The Infant Skull: A Vault of Information


The art of interpreting skull radiographs is slowly being lost as trainees in radiology see fewer plain radiographs and depend more heavily on computed tomography and magnetic resonance imaging. Nevertheless, skull radiographs still provide significant information that is helpful in finding pathologic conditions and appreciating their extents. Abnormalities in the skull may be reflected as variations in the density, size, and shape of the skull, as well as skull defects.
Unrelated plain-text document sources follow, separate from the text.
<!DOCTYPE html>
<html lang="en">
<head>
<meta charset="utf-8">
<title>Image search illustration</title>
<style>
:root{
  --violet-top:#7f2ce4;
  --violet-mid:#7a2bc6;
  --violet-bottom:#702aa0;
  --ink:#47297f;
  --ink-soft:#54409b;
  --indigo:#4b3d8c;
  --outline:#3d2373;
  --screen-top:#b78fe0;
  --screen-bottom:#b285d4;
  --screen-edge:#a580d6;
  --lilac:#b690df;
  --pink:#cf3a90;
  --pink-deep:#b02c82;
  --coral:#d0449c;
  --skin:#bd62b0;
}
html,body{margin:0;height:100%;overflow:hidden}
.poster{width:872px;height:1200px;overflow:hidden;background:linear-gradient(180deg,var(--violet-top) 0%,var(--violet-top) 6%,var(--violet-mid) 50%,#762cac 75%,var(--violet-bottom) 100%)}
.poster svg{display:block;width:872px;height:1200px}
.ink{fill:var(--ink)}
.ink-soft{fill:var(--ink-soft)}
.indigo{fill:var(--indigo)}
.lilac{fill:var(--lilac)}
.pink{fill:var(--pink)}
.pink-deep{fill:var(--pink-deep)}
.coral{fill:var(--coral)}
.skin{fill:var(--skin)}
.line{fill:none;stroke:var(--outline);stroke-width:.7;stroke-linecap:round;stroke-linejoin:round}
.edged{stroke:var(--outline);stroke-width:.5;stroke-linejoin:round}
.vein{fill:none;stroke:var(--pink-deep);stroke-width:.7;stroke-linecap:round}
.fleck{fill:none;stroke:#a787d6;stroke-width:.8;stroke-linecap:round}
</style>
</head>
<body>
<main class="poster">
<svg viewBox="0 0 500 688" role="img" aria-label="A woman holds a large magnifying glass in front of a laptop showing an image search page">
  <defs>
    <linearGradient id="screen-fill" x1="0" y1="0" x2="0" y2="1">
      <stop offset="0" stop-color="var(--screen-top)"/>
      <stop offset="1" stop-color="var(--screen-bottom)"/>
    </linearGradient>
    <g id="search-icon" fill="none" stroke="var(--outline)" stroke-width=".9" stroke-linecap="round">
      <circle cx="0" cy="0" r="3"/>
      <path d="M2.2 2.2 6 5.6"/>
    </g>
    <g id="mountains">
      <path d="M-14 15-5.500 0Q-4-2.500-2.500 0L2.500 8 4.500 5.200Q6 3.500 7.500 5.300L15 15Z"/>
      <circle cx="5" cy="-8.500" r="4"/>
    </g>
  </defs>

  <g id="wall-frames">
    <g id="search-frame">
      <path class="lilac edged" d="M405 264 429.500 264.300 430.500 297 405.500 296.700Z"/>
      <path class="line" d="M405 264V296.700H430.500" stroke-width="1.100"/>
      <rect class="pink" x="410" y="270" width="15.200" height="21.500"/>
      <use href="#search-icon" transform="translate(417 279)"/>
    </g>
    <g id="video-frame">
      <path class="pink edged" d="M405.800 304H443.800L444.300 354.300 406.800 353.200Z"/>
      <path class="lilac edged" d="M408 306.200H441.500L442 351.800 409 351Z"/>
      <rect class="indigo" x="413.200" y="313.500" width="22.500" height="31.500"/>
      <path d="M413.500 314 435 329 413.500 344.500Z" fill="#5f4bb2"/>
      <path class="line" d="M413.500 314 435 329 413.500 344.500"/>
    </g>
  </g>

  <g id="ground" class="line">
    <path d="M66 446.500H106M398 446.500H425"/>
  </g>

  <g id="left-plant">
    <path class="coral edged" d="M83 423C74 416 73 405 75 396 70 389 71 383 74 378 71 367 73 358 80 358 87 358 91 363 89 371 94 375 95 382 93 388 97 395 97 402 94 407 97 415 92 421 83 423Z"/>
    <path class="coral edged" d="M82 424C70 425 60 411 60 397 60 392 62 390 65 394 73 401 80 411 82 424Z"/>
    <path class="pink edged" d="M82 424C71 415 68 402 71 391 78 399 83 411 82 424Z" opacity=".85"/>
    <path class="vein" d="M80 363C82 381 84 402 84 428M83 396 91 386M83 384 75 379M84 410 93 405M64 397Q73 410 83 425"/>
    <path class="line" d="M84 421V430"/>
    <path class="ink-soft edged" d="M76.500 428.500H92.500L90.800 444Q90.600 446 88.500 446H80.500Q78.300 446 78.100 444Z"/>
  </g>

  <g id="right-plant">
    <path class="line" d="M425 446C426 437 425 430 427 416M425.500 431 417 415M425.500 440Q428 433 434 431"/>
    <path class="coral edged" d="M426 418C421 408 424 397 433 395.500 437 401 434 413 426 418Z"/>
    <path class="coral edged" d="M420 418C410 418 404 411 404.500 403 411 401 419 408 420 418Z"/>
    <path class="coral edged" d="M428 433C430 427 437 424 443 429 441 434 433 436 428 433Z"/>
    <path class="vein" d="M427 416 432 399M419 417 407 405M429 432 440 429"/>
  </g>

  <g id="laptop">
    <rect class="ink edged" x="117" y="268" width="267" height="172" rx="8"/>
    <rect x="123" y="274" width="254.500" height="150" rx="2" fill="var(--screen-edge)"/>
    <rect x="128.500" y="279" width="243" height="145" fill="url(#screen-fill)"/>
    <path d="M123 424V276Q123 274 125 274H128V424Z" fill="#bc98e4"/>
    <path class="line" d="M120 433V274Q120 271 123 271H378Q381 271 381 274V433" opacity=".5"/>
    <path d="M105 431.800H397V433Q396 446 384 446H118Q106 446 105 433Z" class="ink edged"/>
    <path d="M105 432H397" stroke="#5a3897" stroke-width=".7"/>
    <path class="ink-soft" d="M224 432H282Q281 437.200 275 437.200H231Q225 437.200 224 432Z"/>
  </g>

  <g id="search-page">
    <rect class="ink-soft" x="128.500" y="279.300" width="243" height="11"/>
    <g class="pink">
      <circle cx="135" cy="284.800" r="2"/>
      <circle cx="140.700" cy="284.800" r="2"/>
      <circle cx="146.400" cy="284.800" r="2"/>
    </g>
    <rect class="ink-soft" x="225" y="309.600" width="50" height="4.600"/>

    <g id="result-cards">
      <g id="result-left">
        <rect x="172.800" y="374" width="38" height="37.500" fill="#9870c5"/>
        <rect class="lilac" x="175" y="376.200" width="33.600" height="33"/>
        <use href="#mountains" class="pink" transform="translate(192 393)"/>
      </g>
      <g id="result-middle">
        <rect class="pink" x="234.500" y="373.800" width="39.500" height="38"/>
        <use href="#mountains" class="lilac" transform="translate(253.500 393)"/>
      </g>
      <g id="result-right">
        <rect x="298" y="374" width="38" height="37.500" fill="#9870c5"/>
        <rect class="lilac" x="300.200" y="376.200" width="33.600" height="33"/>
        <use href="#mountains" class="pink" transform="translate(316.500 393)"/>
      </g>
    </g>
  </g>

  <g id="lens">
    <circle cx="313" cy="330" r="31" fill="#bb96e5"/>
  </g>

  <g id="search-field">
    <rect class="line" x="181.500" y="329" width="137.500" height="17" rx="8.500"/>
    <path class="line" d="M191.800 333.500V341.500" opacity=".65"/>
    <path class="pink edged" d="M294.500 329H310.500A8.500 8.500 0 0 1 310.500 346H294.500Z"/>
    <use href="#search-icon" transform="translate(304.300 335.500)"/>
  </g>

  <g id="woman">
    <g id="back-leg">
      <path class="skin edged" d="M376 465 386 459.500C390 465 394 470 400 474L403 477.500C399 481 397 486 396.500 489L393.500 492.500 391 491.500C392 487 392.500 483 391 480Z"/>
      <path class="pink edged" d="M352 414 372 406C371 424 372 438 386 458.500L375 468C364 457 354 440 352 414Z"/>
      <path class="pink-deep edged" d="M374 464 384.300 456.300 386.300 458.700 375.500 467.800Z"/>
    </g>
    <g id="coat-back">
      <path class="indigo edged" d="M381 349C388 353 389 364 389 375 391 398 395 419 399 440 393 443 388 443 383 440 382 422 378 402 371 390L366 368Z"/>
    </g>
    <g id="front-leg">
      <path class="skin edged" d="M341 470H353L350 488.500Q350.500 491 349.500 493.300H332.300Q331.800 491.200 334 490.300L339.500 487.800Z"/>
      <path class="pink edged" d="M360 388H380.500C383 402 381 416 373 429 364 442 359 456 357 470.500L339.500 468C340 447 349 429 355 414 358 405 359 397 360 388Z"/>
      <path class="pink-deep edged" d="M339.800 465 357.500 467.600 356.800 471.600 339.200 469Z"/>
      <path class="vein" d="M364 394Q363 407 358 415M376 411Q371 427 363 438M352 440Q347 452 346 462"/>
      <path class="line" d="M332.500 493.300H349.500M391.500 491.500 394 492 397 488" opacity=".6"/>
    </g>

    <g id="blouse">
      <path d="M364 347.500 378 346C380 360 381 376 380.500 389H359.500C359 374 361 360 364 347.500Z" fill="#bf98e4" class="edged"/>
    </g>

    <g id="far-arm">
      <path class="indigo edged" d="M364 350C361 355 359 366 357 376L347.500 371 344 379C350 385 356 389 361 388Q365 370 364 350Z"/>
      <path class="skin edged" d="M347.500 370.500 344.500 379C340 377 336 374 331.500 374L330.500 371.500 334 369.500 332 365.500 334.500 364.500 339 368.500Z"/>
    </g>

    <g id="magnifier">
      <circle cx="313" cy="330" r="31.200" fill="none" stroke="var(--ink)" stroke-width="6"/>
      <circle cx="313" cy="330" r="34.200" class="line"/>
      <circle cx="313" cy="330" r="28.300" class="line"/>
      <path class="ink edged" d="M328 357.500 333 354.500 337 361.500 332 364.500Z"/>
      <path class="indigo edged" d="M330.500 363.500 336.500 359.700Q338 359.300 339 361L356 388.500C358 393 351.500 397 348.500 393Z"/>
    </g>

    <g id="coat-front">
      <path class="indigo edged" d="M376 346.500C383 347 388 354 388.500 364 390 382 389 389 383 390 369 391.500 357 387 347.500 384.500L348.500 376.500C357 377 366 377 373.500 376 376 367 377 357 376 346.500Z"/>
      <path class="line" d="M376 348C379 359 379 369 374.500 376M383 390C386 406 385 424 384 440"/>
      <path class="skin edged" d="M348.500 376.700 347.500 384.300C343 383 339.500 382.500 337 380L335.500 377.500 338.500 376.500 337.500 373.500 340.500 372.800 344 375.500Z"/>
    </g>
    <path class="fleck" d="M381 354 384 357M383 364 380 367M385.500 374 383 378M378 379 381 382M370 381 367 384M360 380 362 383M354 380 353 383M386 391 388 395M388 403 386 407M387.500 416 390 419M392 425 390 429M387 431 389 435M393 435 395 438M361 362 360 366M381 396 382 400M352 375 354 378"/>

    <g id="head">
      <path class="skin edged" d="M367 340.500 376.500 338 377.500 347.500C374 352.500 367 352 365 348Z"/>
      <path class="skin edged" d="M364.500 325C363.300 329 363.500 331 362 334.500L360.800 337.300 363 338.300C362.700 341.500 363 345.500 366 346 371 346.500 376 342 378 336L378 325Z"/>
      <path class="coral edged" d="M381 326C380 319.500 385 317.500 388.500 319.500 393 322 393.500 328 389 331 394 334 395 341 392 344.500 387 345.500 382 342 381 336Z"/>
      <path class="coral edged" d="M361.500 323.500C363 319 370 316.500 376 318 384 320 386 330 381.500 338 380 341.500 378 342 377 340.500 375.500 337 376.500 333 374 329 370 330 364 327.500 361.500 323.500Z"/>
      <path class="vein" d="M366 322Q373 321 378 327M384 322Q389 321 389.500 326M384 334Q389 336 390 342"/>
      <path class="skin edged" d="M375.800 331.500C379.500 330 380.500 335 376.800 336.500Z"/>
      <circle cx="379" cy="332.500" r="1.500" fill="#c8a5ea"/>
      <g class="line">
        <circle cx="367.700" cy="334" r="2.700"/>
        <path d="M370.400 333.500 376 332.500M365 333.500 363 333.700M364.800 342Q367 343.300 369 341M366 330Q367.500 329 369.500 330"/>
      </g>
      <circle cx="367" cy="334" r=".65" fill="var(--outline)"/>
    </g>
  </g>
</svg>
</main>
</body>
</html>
Skeletal dysplasias may manifest as a generalized decrease in calvarial density (hypophosphatasia, osteogenesis imperfecta), a generalized increase in calvarial density (osteopetrosis), or a focal increase in density (frontometaphyseal dysplasia). Diffusely decreased or increased calvarial density is usually associated with a process that affects the entire skeleton. Therefore, correct differentiation among these dysplasias depends on other concurrent features. Decreased size of the cranial vault at birth generally implies an underlying insult to the brain, including fetal alcohol syndrome and the so-called TORCH infections (toxoplasmosis, rubella, cytomegalovirus infection, herpes simplex). Macrocephaly may result from skeletal dysplasia or an increase in the intracranial volume (eg, due to underlying anomalies of the brain such as hydrocephalus).

Ronald B. J. Glass, MD, Sandra K. Fernbach, MD, Karen I. Norton, MD, Paul S. Choi, MD and Thomas P. Naidich, MD